PROMPT - Wherever the word "links" shows up in the data, report the line it sits in.

**** INPUT DATA ****

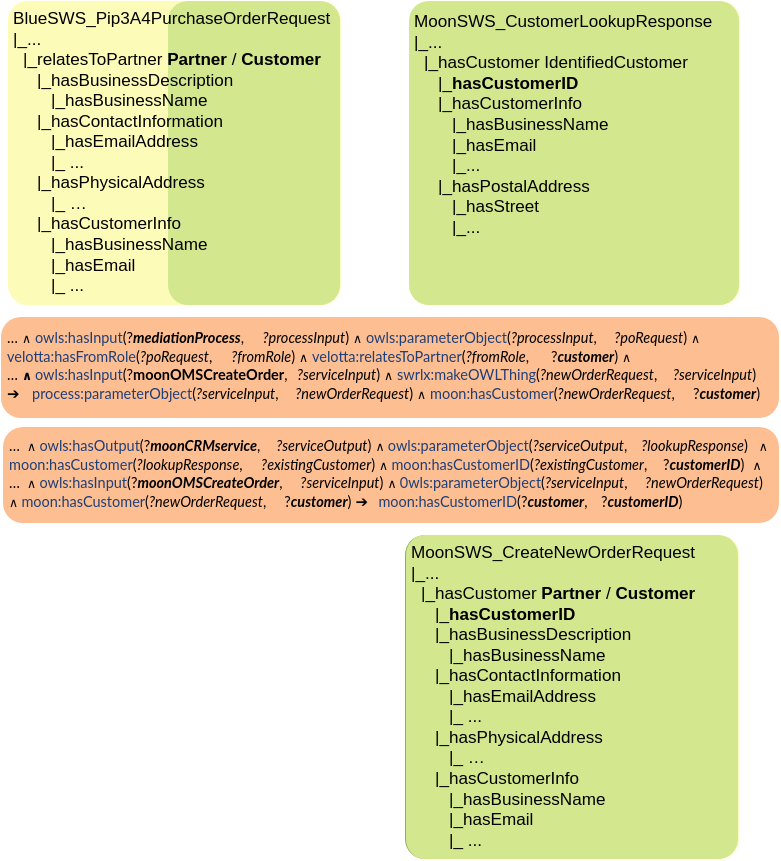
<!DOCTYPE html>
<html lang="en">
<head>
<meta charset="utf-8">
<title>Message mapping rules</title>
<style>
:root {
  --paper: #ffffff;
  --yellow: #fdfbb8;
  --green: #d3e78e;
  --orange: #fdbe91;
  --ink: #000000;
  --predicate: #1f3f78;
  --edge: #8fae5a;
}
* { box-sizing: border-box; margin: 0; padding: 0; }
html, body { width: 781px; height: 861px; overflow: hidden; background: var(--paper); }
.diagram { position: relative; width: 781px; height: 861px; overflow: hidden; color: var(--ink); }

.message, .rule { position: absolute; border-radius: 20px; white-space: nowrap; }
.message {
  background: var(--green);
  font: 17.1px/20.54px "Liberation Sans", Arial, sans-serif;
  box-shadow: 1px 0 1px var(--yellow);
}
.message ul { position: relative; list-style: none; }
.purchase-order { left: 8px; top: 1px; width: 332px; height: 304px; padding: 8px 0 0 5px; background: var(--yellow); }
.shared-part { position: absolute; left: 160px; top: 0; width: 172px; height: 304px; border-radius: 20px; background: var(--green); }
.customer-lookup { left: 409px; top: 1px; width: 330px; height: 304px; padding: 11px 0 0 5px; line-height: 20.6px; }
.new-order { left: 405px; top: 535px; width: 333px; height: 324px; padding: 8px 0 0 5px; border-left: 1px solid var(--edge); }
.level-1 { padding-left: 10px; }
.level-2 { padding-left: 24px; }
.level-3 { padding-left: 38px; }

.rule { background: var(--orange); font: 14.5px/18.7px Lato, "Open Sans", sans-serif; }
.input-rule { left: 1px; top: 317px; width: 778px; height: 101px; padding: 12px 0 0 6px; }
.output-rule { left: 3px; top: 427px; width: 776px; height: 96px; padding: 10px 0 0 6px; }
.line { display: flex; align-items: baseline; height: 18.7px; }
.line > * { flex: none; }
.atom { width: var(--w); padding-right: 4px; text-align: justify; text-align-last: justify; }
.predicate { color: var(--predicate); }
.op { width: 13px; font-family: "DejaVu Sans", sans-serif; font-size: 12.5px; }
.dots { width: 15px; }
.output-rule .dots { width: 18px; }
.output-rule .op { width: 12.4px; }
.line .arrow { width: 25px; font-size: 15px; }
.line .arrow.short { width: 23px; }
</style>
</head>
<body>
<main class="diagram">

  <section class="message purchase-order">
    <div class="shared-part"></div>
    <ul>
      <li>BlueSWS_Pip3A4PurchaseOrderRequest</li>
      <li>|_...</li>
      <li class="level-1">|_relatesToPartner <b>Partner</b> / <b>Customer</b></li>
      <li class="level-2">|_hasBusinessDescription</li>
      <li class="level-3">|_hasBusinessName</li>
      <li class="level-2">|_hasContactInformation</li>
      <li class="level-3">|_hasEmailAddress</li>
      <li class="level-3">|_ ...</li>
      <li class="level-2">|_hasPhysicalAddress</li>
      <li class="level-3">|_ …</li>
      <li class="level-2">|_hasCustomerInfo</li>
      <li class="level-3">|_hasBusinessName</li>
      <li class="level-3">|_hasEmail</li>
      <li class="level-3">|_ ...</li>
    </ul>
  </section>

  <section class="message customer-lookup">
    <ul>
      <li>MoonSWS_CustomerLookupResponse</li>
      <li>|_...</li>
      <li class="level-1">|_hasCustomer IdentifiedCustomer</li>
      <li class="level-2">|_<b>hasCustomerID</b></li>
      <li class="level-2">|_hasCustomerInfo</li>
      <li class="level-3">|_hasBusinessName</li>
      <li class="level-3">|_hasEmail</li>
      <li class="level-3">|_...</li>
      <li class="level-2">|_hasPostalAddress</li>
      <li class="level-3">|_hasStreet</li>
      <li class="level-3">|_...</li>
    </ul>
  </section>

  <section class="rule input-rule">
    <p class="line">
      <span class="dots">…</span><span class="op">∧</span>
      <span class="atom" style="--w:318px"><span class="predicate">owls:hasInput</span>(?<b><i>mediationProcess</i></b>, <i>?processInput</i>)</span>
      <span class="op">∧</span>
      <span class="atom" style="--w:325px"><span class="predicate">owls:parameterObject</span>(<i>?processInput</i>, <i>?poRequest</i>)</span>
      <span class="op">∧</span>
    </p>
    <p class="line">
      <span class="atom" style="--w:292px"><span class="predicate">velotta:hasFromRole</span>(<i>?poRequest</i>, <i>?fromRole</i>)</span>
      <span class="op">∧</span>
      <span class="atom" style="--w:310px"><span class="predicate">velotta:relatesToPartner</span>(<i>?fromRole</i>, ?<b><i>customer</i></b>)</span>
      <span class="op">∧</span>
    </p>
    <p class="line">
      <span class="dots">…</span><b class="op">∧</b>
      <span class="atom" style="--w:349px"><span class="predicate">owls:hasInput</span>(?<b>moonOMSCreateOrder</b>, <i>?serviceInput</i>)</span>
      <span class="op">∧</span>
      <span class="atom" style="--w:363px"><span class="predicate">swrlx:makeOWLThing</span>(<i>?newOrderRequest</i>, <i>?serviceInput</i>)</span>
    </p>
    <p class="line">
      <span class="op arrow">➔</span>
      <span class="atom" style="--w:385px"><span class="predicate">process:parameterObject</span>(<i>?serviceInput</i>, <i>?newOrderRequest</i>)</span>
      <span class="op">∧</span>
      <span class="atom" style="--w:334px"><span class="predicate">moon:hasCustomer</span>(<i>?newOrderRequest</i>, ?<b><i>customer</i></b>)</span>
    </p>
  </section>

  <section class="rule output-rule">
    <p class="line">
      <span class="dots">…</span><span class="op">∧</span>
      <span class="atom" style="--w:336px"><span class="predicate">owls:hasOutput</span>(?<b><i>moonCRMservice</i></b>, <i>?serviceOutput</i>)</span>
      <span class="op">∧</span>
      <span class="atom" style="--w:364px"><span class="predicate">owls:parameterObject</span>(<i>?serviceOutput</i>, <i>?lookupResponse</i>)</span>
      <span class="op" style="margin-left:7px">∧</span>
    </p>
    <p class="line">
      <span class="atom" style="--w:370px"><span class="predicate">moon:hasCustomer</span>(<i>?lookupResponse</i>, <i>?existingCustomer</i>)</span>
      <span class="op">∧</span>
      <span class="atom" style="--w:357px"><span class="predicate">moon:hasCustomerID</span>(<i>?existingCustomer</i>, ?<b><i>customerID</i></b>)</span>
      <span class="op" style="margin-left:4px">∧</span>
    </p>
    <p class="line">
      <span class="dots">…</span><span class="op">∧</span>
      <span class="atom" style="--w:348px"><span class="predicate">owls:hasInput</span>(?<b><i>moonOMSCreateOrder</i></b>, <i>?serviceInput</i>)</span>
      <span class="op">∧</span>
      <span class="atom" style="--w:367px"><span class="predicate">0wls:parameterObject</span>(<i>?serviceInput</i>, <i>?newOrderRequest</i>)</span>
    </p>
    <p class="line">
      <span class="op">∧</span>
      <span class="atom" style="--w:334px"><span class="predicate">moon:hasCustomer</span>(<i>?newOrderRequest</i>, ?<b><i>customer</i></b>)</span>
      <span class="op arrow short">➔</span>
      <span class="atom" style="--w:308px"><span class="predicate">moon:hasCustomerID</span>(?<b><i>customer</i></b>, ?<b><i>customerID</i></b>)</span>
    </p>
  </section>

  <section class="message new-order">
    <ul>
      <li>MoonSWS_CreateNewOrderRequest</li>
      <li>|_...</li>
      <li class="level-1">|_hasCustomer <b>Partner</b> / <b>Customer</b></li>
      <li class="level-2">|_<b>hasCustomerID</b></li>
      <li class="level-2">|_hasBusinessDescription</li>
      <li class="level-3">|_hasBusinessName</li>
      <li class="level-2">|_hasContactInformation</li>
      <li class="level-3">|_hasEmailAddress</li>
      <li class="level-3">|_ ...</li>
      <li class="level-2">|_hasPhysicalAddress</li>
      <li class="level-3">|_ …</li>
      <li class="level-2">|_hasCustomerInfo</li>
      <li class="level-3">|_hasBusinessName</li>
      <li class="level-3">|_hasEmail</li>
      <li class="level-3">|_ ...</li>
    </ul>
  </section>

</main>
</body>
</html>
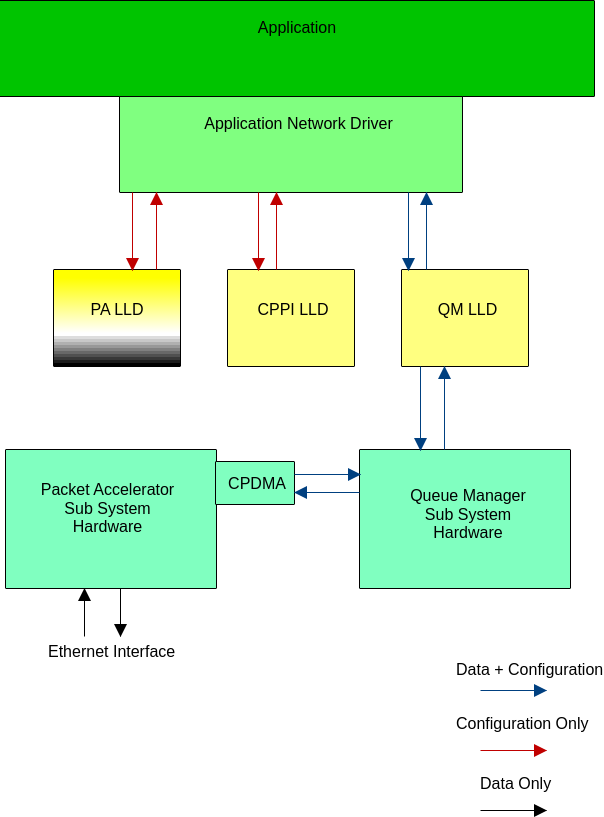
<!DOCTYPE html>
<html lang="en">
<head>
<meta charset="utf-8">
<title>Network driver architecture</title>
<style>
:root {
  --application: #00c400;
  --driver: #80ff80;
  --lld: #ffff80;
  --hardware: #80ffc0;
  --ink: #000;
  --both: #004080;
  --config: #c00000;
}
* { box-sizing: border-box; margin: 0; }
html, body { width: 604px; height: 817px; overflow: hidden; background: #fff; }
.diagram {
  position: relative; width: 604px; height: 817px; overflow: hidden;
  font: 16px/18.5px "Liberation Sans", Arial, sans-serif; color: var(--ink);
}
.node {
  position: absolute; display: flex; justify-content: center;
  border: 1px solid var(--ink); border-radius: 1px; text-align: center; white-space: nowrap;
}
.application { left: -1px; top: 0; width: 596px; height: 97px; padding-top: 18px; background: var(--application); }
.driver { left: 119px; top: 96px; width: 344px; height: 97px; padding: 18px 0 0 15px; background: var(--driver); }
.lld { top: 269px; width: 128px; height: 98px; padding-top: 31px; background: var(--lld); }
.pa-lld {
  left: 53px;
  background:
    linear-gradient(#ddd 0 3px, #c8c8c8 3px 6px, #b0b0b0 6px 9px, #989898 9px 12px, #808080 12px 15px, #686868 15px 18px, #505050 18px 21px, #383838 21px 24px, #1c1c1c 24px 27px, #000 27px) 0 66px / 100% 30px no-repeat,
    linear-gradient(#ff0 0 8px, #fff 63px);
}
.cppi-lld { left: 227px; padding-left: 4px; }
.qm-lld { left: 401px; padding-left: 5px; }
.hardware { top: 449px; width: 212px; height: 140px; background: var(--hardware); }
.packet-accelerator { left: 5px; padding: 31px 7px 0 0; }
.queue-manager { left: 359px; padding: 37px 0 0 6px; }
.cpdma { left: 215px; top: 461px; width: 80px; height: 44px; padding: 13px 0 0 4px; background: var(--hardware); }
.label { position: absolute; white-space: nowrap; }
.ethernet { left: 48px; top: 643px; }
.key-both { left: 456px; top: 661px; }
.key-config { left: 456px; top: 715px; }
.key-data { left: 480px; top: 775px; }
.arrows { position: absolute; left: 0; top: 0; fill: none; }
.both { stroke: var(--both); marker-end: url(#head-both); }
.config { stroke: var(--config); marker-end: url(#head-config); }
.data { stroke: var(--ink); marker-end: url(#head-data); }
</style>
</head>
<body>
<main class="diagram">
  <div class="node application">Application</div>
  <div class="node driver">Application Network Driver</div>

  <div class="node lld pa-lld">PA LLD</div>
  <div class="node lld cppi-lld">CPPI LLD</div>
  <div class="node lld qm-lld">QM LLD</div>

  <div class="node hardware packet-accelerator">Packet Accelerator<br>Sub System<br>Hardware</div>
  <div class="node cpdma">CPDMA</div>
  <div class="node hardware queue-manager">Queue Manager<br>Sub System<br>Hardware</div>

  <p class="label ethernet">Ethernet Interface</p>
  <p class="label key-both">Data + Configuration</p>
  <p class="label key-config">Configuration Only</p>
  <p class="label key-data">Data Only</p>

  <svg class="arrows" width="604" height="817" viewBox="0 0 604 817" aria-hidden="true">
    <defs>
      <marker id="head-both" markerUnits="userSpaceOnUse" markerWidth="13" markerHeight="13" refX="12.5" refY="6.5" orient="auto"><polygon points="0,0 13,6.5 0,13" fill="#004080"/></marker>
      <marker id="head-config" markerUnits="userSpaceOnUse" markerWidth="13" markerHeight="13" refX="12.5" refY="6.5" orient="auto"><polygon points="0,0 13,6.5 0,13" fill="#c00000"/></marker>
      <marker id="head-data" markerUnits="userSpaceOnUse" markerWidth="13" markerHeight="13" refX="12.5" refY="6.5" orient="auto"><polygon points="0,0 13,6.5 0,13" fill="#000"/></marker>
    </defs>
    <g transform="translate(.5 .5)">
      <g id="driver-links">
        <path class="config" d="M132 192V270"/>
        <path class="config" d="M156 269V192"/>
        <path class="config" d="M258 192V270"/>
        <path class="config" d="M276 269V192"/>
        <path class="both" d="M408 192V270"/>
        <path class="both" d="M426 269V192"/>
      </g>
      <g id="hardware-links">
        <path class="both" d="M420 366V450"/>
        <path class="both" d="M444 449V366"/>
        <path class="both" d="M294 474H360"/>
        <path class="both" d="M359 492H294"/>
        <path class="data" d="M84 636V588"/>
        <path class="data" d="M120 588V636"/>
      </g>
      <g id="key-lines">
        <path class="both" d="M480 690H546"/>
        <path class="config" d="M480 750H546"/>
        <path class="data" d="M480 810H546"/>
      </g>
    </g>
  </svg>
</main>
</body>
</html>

****

ANSWER FOR THIS EXERCISE -
      <g id="driver-links">
      <g id="hardware-links">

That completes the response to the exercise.